Temecula, CA -- The Anti-Muslim fever in this suburban Southern California community has finally broken. Late last month, the City Council definitively ruled in favor of a proposed mosque -- but not before a bitter debate that brought to light both interfaith cooperation and bitter Islamophobia.
Last year, The Islamic Center of Temecula Valley submitted a proposal to construct a mosque in a vacant plot in this small city of 100,000 just 80 miles southeast of Los Angeles. The City Council approved construction in Dec. 2010, but an opposition group called Concerned American Citizens filed an appeal that was heard and unanimously over-ruled in late January.
The ruling did not deter the mosque's most fervent opponents. George Rombach, a Temecula resident and co-founder of a group called Concerned American Citizens that advocated against the mosque, said in an interview with the local newspaper that "this is not stopping with this appeal if things don't go our way."
The Islamic Center currently occupies one half of a warehouse in the middle of a business park. The group rents the space from the owner of a local company that needs more room.
Protesters have gathered outside of the Islamic Center's current facilities during evening prayers to voice their opposition. Last June, they brought dogs, bullhorns, and signs that read, "Mosques are monuments to terrorism." Among the protesters has been a local pastor whose church is directly adjacent the proposed site.
"I see people blowing up, being killed, beheaded, murdered, every day in the news. And I see that they are very often -- virtually all the time -- they have a Muslim connection," said Pastor W.M. Rench of Calvary Baptist Church. "I don't see every day in the paper Baptists beheading, killing, burning, looting, suicide bombing."
Rench has made it clear that his opposition to the proposed mosque is based on its proximity to his church and the consequent traffic and space issues.

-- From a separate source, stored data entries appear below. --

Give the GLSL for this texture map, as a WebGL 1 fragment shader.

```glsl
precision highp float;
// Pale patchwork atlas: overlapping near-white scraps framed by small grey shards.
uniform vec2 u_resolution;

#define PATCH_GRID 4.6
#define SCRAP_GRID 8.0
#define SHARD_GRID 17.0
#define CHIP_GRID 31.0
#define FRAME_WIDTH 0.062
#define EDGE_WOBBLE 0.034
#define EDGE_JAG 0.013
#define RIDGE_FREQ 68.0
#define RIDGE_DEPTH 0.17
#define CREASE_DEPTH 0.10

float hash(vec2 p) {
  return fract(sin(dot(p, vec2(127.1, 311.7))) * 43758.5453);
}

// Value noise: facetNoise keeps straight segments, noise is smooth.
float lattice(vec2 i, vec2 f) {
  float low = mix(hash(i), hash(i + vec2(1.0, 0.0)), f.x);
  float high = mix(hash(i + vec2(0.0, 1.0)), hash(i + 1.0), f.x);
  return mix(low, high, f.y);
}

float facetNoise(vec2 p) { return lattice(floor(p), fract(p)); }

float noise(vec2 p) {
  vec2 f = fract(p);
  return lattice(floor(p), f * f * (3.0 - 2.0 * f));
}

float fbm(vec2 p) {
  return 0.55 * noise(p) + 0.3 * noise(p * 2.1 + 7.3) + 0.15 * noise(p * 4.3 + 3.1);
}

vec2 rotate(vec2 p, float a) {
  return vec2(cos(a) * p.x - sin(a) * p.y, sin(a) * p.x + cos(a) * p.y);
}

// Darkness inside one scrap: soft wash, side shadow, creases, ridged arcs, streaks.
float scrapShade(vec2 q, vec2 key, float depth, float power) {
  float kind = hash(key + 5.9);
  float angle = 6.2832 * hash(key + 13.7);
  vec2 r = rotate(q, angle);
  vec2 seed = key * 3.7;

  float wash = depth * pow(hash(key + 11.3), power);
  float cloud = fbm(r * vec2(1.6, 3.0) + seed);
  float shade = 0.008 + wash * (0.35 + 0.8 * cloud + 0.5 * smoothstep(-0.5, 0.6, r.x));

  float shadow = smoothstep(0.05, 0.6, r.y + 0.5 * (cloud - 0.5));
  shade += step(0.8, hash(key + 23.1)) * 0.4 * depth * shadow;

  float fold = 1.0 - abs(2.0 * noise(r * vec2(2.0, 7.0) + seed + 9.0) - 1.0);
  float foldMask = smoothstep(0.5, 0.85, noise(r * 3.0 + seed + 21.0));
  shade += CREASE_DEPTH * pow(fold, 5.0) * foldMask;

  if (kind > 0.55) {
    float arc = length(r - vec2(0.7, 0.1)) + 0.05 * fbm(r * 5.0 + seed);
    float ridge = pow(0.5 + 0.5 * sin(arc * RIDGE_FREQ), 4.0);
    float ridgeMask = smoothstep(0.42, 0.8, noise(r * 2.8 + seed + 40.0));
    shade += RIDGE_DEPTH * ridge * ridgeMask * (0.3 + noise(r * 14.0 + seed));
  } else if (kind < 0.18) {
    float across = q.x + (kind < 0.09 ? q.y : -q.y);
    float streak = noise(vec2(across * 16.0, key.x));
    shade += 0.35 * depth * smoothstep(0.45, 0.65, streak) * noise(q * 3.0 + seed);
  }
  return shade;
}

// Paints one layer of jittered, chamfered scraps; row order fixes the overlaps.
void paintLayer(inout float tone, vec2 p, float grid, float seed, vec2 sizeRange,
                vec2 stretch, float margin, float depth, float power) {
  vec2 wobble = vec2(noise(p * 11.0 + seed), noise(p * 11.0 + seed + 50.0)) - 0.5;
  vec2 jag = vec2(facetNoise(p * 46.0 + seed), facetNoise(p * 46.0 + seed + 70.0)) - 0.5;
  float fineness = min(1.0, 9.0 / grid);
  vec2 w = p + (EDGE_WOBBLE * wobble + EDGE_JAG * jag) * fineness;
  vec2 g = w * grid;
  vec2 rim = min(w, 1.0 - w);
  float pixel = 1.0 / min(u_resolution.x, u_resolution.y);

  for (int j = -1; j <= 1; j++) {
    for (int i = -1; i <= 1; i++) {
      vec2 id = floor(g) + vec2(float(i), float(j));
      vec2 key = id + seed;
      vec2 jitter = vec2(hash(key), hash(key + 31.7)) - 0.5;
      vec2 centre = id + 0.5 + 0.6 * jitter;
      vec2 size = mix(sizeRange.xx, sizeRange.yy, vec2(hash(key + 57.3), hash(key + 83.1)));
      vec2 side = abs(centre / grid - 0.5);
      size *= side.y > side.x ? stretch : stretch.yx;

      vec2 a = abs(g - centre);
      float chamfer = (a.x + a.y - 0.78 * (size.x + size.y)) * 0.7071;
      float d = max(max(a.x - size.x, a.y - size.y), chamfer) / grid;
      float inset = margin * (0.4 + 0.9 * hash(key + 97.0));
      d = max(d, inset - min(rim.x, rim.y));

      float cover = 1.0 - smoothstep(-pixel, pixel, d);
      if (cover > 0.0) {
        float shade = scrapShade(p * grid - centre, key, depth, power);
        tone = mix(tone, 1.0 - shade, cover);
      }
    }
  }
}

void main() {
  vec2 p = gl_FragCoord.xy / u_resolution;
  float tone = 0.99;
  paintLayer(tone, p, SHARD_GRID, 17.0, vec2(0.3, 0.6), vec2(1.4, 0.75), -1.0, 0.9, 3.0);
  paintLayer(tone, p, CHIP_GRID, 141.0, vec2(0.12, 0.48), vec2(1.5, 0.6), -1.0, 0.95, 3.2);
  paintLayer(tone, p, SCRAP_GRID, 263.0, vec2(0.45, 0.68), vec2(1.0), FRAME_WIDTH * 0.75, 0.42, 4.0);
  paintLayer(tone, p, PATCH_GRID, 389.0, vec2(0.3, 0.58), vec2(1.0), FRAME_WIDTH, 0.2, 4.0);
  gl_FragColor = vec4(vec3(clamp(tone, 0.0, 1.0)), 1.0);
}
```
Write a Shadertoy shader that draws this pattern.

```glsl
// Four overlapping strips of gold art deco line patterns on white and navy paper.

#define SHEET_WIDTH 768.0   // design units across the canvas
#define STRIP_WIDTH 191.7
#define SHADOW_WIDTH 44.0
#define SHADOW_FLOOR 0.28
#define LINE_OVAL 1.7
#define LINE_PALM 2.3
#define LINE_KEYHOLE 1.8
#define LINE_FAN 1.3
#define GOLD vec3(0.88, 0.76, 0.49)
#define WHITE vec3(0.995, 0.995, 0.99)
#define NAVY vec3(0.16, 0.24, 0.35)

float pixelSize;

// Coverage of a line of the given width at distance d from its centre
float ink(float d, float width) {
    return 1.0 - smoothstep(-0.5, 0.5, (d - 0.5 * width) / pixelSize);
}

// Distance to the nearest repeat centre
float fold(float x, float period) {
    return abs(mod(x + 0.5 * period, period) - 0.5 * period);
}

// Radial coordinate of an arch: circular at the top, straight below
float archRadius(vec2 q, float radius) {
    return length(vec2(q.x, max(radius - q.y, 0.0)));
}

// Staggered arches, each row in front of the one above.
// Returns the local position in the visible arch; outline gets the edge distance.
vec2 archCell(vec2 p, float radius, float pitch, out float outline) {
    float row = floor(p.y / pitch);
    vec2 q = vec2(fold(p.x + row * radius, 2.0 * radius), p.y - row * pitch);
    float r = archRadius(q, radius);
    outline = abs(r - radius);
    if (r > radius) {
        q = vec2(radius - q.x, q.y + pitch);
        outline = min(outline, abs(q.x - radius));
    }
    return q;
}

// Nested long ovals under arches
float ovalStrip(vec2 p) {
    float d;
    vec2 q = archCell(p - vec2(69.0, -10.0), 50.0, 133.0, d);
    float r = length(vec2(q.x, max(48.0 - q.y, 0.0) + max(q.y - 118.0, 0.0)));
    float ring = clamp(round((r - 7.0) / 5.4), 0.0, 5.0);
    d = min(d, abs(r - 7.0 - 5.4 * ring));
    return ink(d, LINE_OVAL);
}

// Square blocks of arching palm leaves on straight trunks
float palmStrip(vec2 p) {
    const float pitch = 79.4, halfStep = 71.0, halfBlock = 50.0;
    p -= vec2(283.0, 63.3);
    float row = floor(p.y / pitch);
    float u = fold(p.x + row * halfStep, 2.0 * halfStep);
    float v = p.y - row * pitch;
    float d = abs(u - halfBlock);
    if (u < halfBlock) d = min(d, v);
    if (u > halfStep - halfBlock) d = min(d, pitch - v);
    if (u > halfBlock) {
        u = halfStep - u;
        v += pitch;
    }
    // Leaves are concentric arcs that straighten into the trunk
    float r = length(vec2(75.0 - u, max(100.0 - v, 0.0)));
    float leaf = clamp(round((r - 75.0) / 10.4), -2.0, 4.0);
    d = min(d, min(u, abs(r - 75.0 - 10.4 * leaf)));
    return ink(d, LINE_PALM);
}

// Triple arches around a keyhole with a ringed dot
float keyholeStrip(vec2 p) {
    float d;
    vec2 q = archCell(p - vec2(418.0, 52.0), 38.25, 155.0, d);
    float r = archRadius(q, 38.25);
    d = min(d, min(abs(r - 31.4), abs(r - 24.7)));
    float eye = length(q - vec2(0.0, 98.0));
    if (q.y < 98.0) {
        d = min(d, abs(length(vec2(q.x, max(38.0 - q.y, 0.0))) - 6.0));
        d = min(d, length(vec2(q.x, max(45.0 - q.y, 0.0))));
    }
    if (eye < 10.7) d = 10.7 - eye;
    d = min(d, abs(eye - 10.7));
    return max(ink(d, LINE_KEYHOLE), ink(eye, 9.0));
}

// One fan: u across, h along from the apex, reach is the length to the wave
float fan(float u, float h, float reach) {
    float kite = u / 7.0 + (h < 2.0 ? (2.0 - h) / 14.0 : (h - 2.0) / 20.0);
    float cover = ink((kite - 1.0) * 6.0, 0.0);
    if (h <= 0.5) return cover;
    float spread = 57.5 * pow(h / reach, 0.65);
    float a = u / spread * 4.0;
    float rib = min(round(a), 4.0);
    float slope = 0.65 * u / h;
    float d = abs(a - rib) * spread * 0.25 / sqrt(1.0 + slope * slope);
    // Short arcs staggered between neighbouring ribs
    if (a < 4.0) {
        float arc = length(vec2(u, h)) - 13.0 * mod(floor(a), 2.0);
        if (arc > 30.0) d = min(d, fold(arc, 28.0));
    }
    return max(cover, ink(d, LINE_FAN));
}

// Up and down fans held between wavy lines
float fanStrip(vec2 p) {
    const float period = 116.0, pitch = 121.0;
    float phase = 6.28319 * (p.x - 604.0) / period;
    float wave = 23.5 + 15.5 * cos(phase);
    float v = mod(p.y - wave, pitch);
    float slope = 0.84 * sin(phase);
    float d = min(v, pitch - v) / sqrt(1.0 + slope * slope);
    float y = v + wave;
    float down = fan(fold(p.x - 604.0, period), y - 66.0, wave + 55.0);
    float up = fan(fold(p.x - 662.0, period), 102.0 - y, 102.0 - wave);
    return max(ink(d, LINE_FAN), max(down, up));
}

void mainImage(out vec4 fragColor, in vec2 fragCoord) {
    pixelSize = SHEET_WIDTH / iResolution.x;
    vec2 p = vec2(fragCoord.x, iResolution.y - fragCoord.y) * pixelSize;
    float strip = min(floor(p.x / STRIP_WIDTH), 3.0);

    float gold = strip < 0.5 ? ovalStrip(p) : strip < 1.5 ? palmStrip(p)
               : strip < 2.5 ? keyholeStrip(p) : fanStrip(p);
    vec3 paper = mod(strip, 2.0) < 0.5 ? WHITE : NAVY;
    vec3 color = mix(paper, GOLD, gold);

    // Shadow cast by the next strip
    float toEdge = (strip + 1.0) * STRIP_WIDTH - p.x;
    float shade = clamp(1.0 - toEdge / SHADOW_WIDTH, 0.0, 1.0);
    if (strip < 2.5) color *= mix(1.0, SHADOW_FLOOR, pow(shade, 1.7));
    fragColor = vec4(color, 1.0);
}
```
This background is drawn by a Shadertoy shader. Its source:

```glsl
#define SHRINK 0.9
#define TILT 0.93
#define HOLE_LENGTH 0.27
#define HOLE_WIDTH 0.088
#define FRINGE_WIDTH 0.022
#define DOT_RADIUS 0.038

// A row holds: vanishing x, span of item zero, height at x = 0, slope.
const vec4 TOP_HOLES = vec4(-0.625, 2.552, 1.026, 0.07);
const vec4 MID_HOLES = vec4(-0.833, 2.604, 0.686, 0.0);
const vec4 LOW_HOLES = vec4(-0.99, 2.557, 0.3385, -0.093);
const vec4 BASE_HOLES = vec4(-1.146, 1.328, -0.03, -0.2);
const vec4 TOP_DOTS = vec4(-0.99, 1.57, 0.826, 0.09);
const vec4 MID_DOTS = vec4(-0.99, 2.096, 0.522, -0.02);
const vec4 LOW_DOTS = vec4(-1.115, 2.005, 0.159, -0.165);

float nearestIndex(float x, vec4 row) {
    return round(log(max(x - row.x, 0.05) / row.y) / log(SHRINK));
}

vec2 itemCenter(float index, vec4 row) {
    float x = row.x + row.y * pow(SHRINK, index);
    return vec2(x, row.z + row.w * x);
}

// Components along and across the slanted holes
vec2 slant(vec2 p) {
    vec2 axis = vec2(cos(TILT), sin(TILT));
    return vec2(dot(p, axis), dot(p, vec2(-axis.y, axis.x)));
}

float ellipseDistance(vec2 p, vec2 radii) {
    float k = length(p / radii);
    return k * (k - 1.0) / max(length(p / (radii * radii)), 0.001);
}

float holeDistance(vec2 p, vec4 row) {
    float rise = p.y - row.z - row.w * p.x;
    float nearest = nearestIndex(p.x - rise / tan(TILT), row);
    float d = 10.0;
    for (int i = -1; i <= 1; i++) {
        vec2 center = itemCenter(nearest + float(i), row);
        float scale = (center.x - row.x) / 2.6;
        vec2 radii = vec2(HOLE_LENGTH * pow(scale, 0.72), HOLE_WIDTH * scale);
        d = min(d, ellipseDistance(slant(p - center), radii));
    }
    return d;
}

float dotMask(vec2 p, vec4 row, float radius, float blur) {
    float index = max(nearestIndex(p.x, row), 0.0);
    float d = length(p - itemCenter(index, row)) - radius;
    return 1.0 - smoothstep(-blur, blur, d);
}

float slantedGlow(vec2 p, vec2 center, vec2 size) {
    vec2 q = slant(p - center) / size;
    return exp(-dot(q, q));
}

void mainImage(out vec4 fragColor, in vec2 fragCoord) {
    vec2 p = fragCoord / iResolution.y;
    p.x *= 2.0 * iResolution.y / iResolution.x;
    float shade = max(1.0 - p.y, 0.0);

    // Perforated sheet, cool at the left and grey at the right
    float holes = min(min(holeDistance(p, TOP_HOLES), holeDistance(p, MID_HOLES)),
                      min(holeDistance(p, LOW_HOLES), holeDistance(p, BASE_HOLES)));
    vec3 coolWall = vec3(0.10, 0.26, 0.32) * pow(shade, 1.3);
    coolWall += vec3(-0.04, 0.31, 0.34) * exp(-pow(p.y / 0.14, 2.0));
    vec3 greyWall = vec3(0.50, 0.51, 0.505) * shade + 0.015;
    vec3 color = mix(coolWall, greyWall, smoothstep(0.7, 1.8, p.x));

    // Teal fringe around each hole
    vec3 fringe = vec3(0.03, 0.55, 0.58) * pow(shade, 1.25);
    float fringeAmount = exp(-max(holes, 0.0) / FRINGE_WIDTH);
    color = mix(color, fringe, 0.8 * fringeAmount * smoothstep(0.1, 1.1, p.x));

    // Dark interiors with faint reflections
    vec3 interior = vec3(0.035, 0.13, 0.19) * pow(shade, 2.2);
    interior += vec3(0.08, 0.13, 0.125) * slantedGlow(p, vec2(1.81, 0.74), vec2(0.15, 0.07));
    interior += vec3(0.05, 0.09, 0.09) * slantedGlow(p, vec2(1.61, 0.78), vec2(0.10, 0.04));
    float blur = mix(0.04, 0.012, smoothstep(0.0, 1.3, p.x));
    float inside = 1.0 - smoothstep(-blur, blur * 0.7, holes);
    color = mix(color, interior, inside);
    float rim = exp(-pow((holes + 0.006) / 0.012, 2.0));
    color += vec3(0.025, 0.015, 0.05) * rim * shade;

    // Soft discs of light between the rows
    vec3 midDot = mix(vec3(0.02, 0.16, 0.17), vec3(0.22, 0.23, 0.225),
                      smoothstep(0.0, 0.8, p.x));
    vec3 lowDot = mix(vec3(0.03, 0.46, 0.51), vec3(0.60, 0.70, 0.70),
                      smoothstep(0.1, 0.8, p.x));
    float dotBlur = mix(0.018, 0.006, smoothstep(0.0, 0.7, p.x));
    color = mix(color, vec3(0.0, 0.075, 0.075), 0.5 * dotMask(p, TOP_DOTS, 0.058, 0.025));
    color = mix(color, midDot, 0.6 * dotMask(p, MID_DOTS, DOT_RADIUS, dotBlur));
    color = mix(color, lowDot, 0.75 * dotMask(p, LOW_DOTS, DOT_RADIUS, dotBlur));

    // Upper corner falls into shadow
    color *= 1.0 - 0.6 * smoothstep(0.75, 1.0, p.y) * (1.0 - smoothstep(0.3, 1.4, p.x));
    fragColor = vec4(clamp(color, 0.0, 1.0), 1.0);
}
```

Yet he is also unapologetic on the theological differences he perceives between Christianity and Islam.
"When you hear things like that in places where Islam has long held sway, you have to say: do we really want that kind of a world, that kind of America, that kind of Southern California? I don't," said Rench.
While there is vitriolic opposition to the proposed mosque, other community leaders have spoken up in support of the Muslim community and its right to worship peacefully.
"We remember when Jews faced discrimination in the U.S. and were told we could not build synagogues," said Eric Greene, Southern California Regional Director for the Progressive Jewish Alliance. "We were concerned that now there was a wave of hostility against Muslims being able to practice their religion."
The Progressive Jewish Alliance brought together dozens of rabbis to speak out in support of the mosque and the 150 Muslim families that will call it their place of worship.
"The irony is that, when Jews came to country, they were told 'you're too foreign, too alien to become American,'" said Greene. "Laws were passed to exclude Chinese, Asians, Catholics, Irish. We look back generations later and are embarrassed by the provincial prejudice they met."
Aziza Hasan, Muslim Public Affairs Council coordinator for inter-faith relations, said that the construction of the mosque "is in line with the bedrock values of pluralism in America" that define the "core of what it is to be American."
The new mosque is to be built on a thin, bucolic slice of land between the Calvary Baptist Church and a modest home nestled into a hillside and shaded by tall trees. The owner of that home, Oscar Arellano, said that he is "okay with the mosque" and that "everybody preaches getting along and loving one another, but when something like this comes along, what happened to the love?"
Hadi Nael, Chairman of the Islamic Center of Temecula Valley, says he appreciates the show of support from the community.
Even Pastor Rench believes that the first amendment is sacred, and supports the idea of a new mosque -- just as long as its not near his church.
"The tenet of religious freedom is one we'll go to the mat for. We'll die for that one," he said, referring to himself and his fellow Baptists. "I'm not of the group that holds the view that we should do everything we can to prevent them from building a mosque anywhere, anytime, anyhow. I'm not like that."
The approval of the Temecula mosque comes in the wake of the national debate over Park 51, dubbed the "Ground Zero Mosque" in New York City. That proposed Islamic center sparked a flurry of heated commentary in which blatant Islamophobia was papered over with concerns over respect for 9/11 victims and their families.
Communities in Tennessee, Kentucky, and elsewhere across the nation also have witnessed heated debates over proposed mosque construction.
"In time, all new groups have become part of the American mainstream. It takes us a while to get over that fear of difference," said Greene. "I really see this incident as part of that larger story."
Chairman Nael seconded Greene's sentiment.
"This is really huge, it will set the tone for the country, that Temecula took a tough stand," said Nael. "With all that opposition, they approved it based on the merit of land use. So that will be the standard that other cities hopefully will follow."